> [YOUR TASK] Sort through the material below and copy each line with "fillStyle".

....................

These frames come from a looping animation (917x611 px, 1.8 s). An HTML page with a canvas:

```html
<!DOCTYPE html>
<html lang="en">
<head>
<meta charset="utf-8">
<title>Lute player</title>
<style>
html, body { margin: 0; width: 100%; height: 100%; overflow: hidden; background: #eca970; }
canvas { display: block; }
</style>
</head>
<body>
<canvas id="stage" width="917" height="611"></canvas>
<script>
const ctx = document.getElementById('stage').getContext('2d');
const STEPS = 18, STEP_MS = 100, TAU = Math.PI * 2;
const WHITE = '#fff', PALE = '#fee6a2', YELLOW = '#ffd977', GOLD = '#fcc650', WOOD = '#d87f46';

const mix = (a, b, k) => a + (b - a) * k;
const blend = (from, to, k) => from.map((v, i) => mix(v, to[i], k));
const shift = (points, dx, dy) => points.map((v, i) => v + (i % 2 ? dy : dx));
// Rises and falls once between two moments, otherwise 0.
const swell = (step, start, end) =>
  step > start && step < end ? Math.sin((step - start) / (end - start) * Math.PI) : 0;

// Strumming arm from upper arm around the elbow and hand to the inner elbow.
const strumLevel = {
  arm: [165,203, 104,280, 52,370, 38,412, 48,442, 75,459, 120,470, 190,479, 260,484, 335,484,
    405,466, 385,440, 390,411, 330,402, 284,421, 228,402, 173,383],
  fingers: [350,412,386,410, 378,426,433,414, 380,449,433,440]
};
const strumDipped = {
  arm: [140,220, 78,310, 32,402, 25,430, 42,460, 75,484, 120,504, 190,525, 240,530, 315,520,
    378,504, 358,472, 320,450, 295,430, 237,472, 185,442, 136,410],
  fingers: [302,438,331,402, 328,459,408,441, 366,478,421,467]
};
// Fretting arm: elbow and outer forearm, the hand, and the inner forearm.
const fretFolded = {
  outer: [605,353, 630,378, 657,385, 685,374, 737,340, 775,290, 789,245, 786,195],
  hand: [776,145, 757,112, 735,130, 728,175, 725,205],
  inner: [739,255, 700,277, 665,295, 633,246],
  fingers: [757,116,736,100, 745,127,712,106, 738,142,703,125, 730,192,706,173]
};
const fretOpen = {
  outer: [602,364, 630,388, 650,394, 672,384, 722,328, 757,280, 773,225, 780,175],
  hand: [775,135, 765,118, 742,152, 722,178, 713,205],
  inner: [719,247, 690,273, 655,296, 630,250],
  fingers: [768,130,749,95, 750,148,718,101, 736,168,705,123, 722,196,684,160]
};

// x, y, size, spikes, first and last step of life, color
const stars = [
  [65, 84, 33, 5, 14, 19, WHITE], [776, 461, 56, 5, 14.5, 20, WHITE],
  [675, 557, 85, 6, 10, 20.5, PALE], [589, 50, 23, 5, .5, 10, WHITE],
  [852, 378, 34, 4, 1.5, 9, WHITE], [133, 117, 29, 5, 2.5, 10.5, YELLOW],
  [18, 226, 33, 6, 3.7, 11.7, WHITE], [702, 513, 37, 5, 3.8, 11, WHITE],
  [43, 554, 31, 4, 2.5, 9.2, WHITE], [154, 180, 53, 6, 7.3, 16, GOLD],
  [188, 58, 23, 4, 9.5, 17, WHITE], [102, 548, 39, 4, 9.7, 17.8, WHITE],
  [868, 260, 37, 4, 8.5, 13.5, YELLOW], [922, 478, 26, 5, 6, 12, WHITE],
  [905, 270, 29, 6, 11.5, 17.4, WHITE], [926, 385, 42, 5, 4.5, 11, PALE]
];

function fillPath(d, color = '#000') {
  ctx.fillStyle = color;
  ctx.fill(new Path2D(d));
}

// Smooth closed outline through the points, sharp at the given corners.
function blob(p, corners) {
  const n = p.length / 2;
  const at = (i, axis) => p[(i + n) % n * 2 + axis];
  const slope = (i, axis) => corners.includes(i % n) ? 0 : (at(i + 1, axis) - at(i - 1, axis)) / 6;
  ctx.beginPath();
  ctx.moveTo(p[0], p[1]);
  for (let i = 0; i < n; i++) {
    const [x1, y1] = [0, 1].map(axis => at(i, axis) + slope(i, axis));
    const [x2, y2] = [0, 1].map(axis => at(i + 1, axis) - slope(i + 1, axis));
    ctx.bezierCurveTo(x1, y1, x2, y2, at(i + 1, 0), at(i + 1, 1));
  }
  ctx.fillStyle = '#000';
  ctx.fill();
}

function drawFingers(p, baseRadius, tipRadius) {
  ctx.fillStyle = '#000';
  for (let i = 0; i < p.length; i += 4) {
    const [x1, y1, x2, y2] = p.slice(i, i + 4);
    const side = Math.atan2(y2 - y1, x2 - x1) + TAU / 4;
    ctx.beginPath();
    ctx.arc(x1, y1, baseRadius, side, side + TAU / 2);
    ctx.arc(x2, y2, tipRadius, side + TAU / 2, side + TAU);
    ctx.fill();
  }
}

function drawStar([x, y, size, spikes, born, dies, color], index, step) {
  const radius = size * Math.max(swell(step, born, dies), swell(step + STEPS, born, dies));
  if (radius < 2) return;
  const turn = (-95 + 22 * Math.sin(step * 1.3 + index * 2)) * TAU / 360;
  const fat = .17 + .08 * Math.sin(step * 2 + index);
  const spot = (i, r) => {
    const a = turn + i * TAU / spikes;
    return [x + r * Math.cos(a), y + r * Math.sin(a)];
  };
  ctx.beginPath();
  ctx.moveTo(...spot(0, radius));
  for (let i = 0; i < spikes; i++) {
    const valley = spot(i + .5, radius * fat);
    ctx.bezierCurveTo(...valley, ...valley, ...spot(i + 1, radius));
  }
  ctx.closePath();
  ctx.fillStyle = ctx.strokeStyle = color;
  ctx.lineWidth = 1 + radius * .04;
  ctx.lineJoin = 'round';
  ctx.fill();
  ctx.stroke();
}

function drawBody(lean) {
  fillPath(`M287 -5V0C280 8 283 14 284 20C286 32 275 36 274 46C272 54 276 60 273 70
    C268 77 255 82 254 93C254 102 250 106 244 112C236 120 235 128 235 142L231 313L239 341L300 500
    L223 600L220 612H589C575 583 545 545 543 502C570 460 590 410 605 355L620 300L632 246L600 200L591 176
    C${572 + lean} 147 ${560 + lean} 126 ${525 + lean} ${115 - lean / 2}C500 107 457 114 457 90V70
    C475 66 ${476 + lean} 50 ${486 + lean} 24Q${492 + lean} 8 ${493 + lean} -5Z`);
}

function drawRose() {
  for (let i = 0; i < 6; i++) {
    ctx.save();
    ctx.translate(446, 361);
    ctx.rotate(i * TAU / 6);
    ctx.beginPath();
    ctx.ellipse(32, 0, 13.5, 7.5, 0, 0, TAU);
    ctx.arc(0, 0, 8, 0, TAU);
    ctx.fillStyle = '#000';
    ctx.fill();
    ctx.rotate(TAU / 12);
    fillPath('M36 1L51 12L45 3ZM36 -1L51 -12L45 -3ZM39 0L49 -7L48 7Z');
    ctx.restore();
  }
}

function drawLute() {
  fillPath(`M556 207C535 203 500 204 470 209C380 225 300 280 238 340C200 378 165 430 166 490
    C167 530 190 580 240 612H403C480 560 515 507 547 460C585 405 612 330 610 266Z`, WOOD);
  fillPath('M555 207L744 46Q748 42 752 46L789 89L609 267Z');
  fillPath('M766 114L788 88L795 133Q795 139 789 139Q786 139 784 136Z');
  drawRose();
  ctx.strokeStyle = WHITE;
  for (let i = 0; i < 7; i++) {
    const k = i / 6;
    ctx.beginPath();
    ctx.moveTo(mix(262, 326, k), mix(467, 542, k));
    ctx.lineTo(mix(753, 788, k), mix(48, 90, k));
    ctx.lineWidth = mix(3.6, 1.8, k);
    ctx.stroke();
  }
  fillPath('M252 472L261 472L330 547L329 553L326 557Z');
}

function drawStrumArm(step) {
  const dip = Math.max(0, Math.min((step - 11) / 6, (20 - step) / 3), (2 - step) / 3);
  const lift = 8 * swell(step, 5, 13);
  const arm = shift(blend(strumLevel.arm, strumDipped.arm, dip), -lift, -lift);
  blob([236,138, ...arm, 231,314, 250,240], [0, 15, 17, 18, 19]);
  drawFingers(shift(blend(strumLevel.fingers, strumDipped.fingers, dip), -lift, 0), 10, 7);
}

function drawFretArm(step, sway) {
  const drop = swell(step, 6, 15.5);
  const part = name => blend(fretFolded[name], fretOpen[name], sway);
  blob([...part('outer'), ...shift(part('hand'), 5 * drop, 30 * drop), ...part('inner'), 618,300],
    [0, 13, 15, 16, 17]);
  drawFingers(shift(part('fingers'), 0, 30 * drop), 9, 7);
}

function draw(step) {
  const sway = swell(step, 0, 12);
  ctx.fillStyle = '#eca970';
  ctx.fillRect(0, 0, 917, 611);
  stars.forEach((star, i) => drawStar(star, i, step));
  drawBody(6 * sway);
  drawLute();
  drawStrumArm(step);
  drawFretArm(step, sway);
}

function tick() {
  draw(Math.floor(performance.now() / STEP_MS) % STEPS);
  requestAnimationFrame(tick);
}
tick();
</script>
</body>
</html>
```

....................

> [YOUR RESPONSE]
  ctx.fillStyle = color;
  ctx.fillStyle = '#000';
  ctx.fillStyle = '#000';
  ctx.fillStyle = ctx.strokeStyle = color;
    ctx.fillStyle = '#000';
  ctx.fillStyle = '#eca970';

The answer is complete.